                        sender about all successfully arrived segments, allow-
                        ing the sender to retransmit the missing segments

     sack.initburst     Control the number of SACK retransmissions done upon
                        initiation of SACK recovery.

     A socket operation may fail with one of the following errors returned:

     [EISCONN]          when trying to establish a connection on a socket
                        which already has one;

     [ENOBUFS]          when the system runs out of memory for an internal
                        data structure;

     [ETIMEDOUT]        when a connection was dropped due to excessive

     [ECONNRESET]       when the remote peer forces the connection to be

     [ECONNREFUSED]     when the remote peer actively refuses connection
                        establishment (usually because no process is listening
                        to the port);

     [EADDRINUSE]       when an attempt is made to create a socket with a port
                        which has already been allocated;

     [EADDRNOTAVAIL]    when an attempt is made to create a socket with a net-
                        work address for which no network interface exists;

     [EAFNOSUPPORT]     when an attempt is made to bind or connect a socket to
                        a multicast address.

     getsockopt(2), socket(2), sysctl(3), blackhole(4), inet(4), intro(4),
     ip(4), syncache(4), ttcp(4), setkey(8)

     V. Jacobson, R. Braden, and D. Borman, TCP Extensions for High
     Performance, RFC 1323.

     R. Braden, T/TCP - TCP Extensions for Transactions, RFC 1644.

     A. Heffernan, Protection of BGP Sessions via the TCP MD5 Signature
     Option, RFC 2385.
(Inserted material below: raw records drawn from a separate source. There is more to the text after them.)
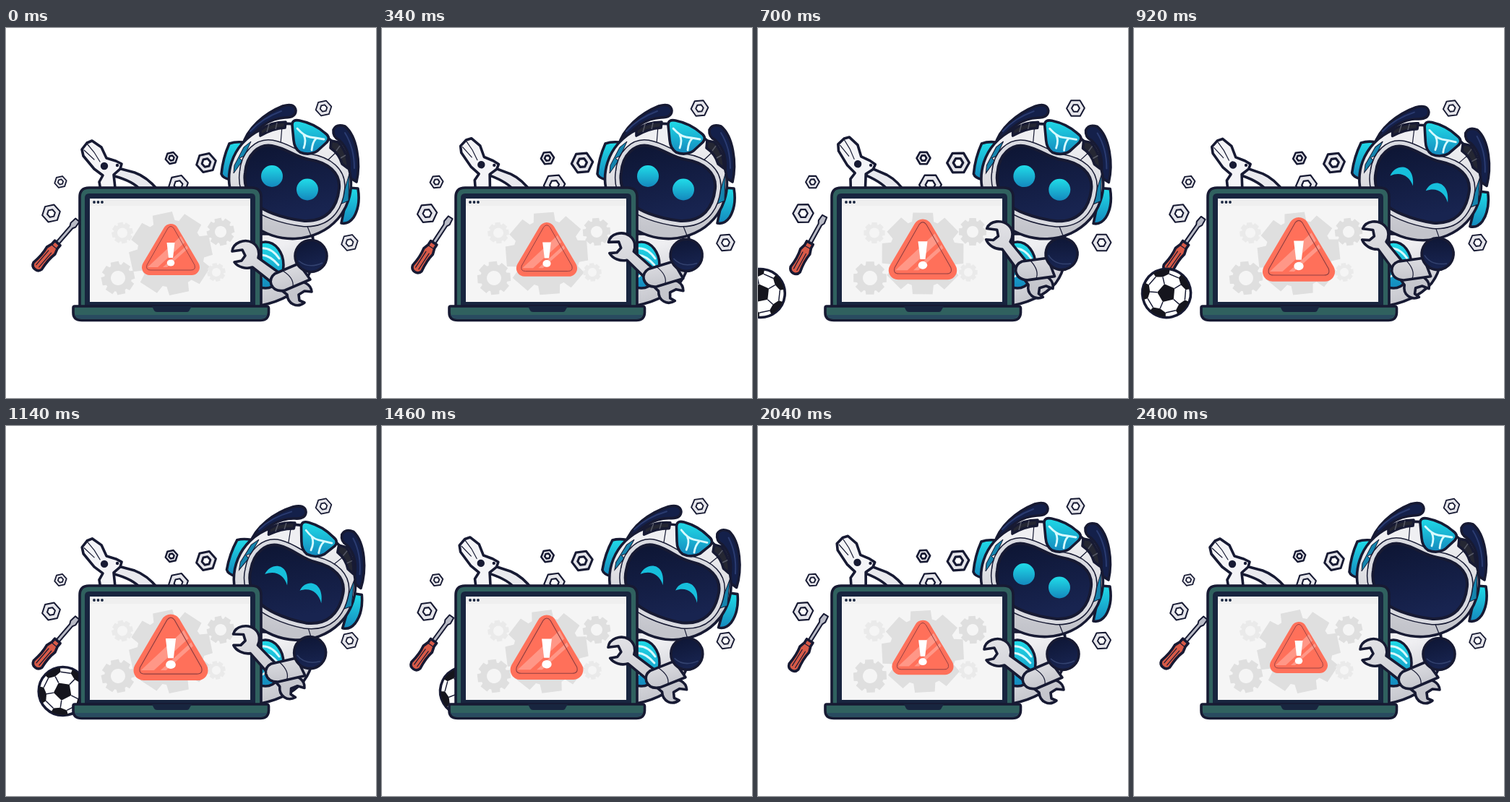
An HTML page that plays this animation: 512 px wide and 512 px high, repeating every 2420 ms.

```html
<!DOCTYPE html>
<html lang="en">
<head>
<meta charset="utf-8">
<style>
  html, body { margin: 0; width: 100%; height: 100%; overflow: hidden; background: #fff; }
  svg { display: block; width: 100vw; height: 100vh; }
  .ink { stroke: #171a33; stroke-width: 3.6; stroke-linejoin: round; stroke-linecap: round; }
  .thin { stroke-width: 2; }
  .line { fill: none; stroke: #171a33; stroke-width: 1.2; stroke-linecap: round; }
  .shine { fill: none; stroke: #d8fbff; stroke-width: 2.8; stroke-linecap: round; stroke-linejoin: round; }
</style>
</head>
<body>
<svg viewBox="0 0 512 512">
  <defs>
    <linearGradient id="cyan" x2="0" y2="1"><stop stop-color="#20dce8"/><stop offset="1" stop-color="#1488bd"/></linearGradient>
    <linearGradient id="shell" x2=".35" y2="1"><stop offset=".3" stop-color="#efeff2"/><stop offset="1" stop-color="#c3c4cb"/></linearGradient>
    <linearGradient id="steel" x2=".4" y2="1"><stop stop-color="#e4e4e8"/><stop offset="1" stop-color="#c4c5cc"/></linearGradient>
    <linearGradient id="navy" x2=".3" y2="1"><stop stop-color="#0d1533"/><stop offset="1" stop-color="#182450"/></linearGradient>
    <clipPath id="ballClip"><circle r="33"/></clipPath>
    <path id="face" d="M331 200C333 175 350 160 368 163C390 167 400 179 420 182C445 186 463 200 461 222C458 250 443 268 413 267C385 264 350 253 340 237C331 223 329 212 331 200Z"/>
  </defs>

  <g id="nuts"></g>

  <g id="driver">
    <path class="ink thin" fill="#b9bbc6" d="M0-2.500H31L35-4.500 44-3.500V3.500L35 4.500 31 2.500H0Z"/>
    <path class="ink" fill="#d85a48" d="M-40-7.500Q-24-5-12-7.500L-4-5H2V5H-4L-12 7.500Q-24 5-40 7.500Q-46 6-46 0Q-46-6-40-7.500Z"/>
    <path class="line" d="M-5-5V5M-40-2.500H-14M-40 2.500H-14"/>
  </g>

  <g id="pliers">
    <path class="ink" fill="#e9e9ee" d="M148 192L178 200Q195 206 210 224H186Q176 212 150 205Z"/>
    <path class="ink" fill="#f4f4f7" d="M112 159L119 156 132 165 139 180 152 184 160 188 158 195 149 203 152 230H132L129 213 134 204 122 195 107 177 105 168Z"/>
    <path class="line" d="M112 160L122 172 130 185M108 169L122 182"/>
    <circle cx="136" cy="191" r="5.2" fill="#171a33"/>
    <circle cx="154" cy="190" r="2.2" fill="#171a33"/>
  </g>

  <g id="ball">
    <circle r="33.5" fill="#fff" class="ink"/>
    <g clip-path="url(#ballClip)" id="patches" fill="#15151d"></g>
  </g>

  <path class="ink" fill="url(#shell)" d="M330 285H424Q431 328 412 353Q388 380 340 386Z"/>
  <ellipse class="ink" cx="359" cy="328" rx="25" ry="32" fill="url(#cyan)"/>
  <path class="shine" d="M352 305Q367 303 378 319M354 314Q366 315 377 328M355 344L364 337 374 341"/>

  <g id="head">
    <path class="ink" fill="#14204a" d="M327 164C333 139 358 118 383 108Q399 103 401 114Q401 124 386 124C365 125 345 139 336 157Z"/>
    <path class="ink" fill="#14204a" d="M453 141Q457 132 469 136C486 150 491 187 485 213L474 206C478 181 473 166 461 155Q452 151 453 141Z"/>
    <path fill="none" stroke="#2a3b70" stroke-width="2" stroke-linecap="round" d="M338 143Q354 125 381 115M469 145Q482 166 482 194"/>
    <path class="ink" fill="url(#cyan)" d="M309 160Q317 157 328 158L311 210Q300 208 298 202Q300 180 309 160Z"/>
    <path class="ink" fill="url(#cyan)" d="M474 221L487 222Q491 246 481 262Q474 272 464 270Z"/>
    <ellipse class="ink" cx="393" cy="212" rx="85" ry="79" transform="rotate(18 393 212)" fill="url(#shell)"/>
    <path fill="#1484ad" stroke="#171a33" d="M316 190L329 165 339 157 330 177 323 180 327 184 315 201ZM475 202L469 222 461 231 466 237 460 245 474 239Z"/>
    <path class="line" d="M382 136L380 160M460 169L443 185M416 272L424 292"/>
    <use href="#face" fill="none" stroke="#171a33" stroke-width="17" stroke-linejoin="round"/>
    <use href="#face" fill="none" stroke="#d9dae0" stroke-width="14" stroke-linejoin="round"/>
    <path class="ink" fill="#252733" d="M352 141Q366 130 387 130L386 138Q369 139 352 149Z"/>
    <path class="ink" fill="#252733" d="M450 156L460 158Q474 174 473 194L465 188Q461 174 449 166Z"/>
    <path d="M364 133L361 144M375 131L373 140M462 163L457 170M470 176L463 180" stroke="#555866" stroke-width="1.5"/>
    <path class="ink" fill="url(#cyan)" d="M396 134Q396 126 406 128Q426 132 441 145Q450 151 444 158L431 170Q420 177 407 172Q399 167 398 155Z"/>
    <path class="shine" d="M403 139Q413 150 421 151T440 154M412 148Q416 155 412 166M429 153Q424 158 423 169"/>
    <use href="#face" fill="url(#navy)" stroke="#171a33" stroke-width="4"/>
    <g id="roundEyes" fill="url(#cyan)"><circle cx="368" cy="205" r="15"/><circle cx="417" cy="223.5" r="15"/></g>
    <path id="happyEyes" fill="#16bfdc" d="M351 204C358 186 385 185 383 217C378 203 365 197 351 204ZM401 223C408 205 434 207 432 238C427 223 415 217 401 223Z"/>
  </g>

  <path class="ink" fill="#30615f" d="M102 389V234Q102 221 115 221H340Q353 221 353 234V389Z"/>
  <path fill="#18253f" d="M109 384V235Q109 229 115 229H340Q345 229 345 235V384Z"/>
  <path fill="#f5f5f5" d="M116 236H338V379H116Z"/>
  <path fill="#efefef" d="M116 236H338V246H116Z"/>
  <g fill="#18253f"><circle cx="122" cy="241" r="1.9"/><circle cx="127.5" cy="241" r="1.9"/><circle cx="133" cy="241" r="1.9"/></g>
  <g id="gears"></g>

  <g id="sign">
    <path d="M228 282L199 331H257Z" fill="#ff705a" stroke="#ff705a" stroke-width="22" stroke-linejoin="round"/>
    <path d="M196 331L242 288 247 297 210 331ZM217 331L250 301 252 305 223 331Z" fill="#fff" opacity=".27"/>
    <path d="M224 277Q228 272 232 277L261 328Q263 335 256 335H200Q193 335 195 328Z" fill="none" stroke="#8f3f42" stroke-width=".9"/>
    <path d="M222.5 297H233.5L231 318H225Z" fill="#fff"/>
    <ellipse cx="228" cy="325" rx="5.3" ry="4.6" fill="#fff"/>
  </g>

  <path class="ink" fill="#30615f" d="M95 385H361Q364 385 363.5 390V394Q363 404.500 352 404.500H105Q93 404.500 93 394V387Q93 385 95 385Z"/>
  <path fill="#294b60" d="M95 397H361Q358 402.500 352 402.500H105Q98 402.500 95 397Z"/>
  <path fill="#18253f" d="M202 385H257L253 392Q252 393 250 393H209Q206 393 205 391Z"/>

  <g id="arm">
    <path class="ink" fill="url(#steel)" d="M313 309C314 297 330 291 341 297C350 302 351 312 349 318L398 353C410 348 422 354 423 365L413 364 405 369 406 377 413 380C403 388 390 382 389 369L341 331C332 334 321 331 316 324L326 322 331 315 327 307Z"/>
    <path class="ink" fill="url(#steel)" d="M372 340L405 326 421 348 386 363Q372 366 367 355Q364 346 372 340Z"/>
    <path class="line" d="M383 336Q399 346 397 358"/>
    <circle class="ink" cx="422" cy="315.5" r="22" fill="url(#navy)"/>
    <path fill="none" stroke="#33426f" stroke-width="1.5" d="M405 322Q418 334 438 325"/>
  </g>
</svg>
<script>
const LOOP = 2420, TAU = Math.PI * 2;
const $ = id => document.getElementById(id);
const wave = p => (1 - Math.cos(TAU * p)) / 2;
const polar = (r, a) => `${(r * Math.cos(a)).toFixed(2)} ${(r * Math.sin(a)).toFixed(2)}`;
const polygon = (n, r, turn = 0) =>
  'M' + Array.from({ length: n }, (_, i) => polar(r, turn + i * TAU / n)).join('L') + 'Z';

function add(parent, markup) {
  $(parent).insertAdjacentHTML('beforeend', markup);
  return $(parent).lastElementChild;
}

function gearPath(r, hole) {
  const points = [];
  for (let i = 0; i < 8; i++) {
    const a = i * TAU / 8;
    points.push(polar(r * .8, a - .33), polar(r, a - .24), polar(r, a + .24), polar(r * .8, a + .33));
  }
  return 'M' + points.join('L') + 'Z' + (hole ? polygon(24, hole) : '');
}

// x, y, radius, hole, colour
const gears = [
  [228, 312, 58, 0, '#dfdfdf'], [161, 283.5, 15, 7, '#eaeaea'], [297, 282, 19.5, 8, '#dfdfdf'],
  [155, 346, 23.5, 10, '#dfdfdf'], [291, 338, 13, 6, '#eaeaea']
].map(([x, y, r, hole, fill]) => ({
  x, y, node: add('gears', `<path d="${gearPath(r, hole)}" fill="${fill}" fill-rule="evenodd"/>`)
}));

// x, y, radius, outline
const nuts = [
  [75.5, 213, 8, 1.7], [62.5, 256.5, 12, 1.9], [229, 180, 8, 2.3], [277, 186.5, 13, 2.8],
  [238.5, 217, 13, 2], [439.5, 111, 10.5, 1.7], [475.5, 297, 11, 1.7]
].map(([x, y, r, width]) => ({
  x, y, node: add('nuts', `<g stroke="#171a33" stroke-linejoin="round" stroke-width="${width}">
    <path d="${polygon(6, r)}" fill="#e6e6eb"/><path d="${polygon(6, r * .44)}" fill="#fff"/></g>`)
}));

const BALL_TURN = TAU / 10;
add('patches', `<path d="${polygon(5, 13, BALL_TURN)}"/>`);
for (let i = 0; i < 5; i++) {
  const a = BALL_TURN + i * TAU / 5;
  add('patches', `<path d="M${polar(23, a)}L${polar(27, a - .36)}L${polar(36, a - .36)}L${polar(36, a + .36)}L${polar(27, a + .36)}Z"/>`);
  add('patches', `<path d="M${polar(13, a)}L${polar(23, a)}M${polar(27, a + .36)}L${polar(27, a + TAU / 5 - .36)}" stroke="#171a33" stroke-width="1.5"/>`);
}

const pose = (node, value) => node.setAttribute('transform', value);
const show = (id, visible) => $(id).setAttribute('visibility', visible ? 'visible' : 'hidden');

function headTilt(t) {
  if (t < 605 || t > 1815) return 0;
  return 5.2 * (t < 1310 ? wave((t - 605) / 1410) : wave((1815 - t) / 1010));
}

function draw(t) {
  const sway = wave(2 * t / LOOP);
  pose($('driver'), `translate(${70 + sway} 299) rotate(${-49 - 13 * sway})`);
  pose($('pliers'), `rotate(${9 * sway} 156 204)`);
  nuts.forEach(n => pose(n.node, `translate(${n.x} ${n.y}) rotate(${-12 + 12 * sway}) scale(${1.05 + .14 * sway})`));
  gears.forEach(g => pose(g.node, `translate(${g.x} ${g.y}) rotate(${-12 + 13 * sway})`));

  const swell = 1 + .29 * wave(t / LOOP);
  pose($('sign'), `translate(228 307) scale(${swell}) translate(-228 -307)`);

  const lift = t < 1613 ? wave(t / 1613) : 0;
  pose($('arm'), `rotate(${16 * lift} 432 307)`);
  pose($('head'), `rotate(${headTilt(t)} 342 296)`);

  const left = Math.max(0, 2000 - t);
  const x = 137 - 7.9e-5 * left * left;
  pose($('ball'), `translate(${x} 367) rotate(${x / 33.5 * 360 / TAU})`);

  const happy = t >= 900 && t < 1815;
  show('happyEyes', happy);
  show('roundEyes', !happy && t < 2390);
}

const start = performance.now();
function tick() {
  draw((performance.now() - start) % LOOP);
  requestAnimationFrame(tick);
}
tick();
</script>
</body>
</html>
```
     The TCP protocol appeared in 4.2BSD.  The RFC 1323 extensions for window
     scaling and timestamps were added in 4.4BSD.

BSD                            October 12, 2004                            BSD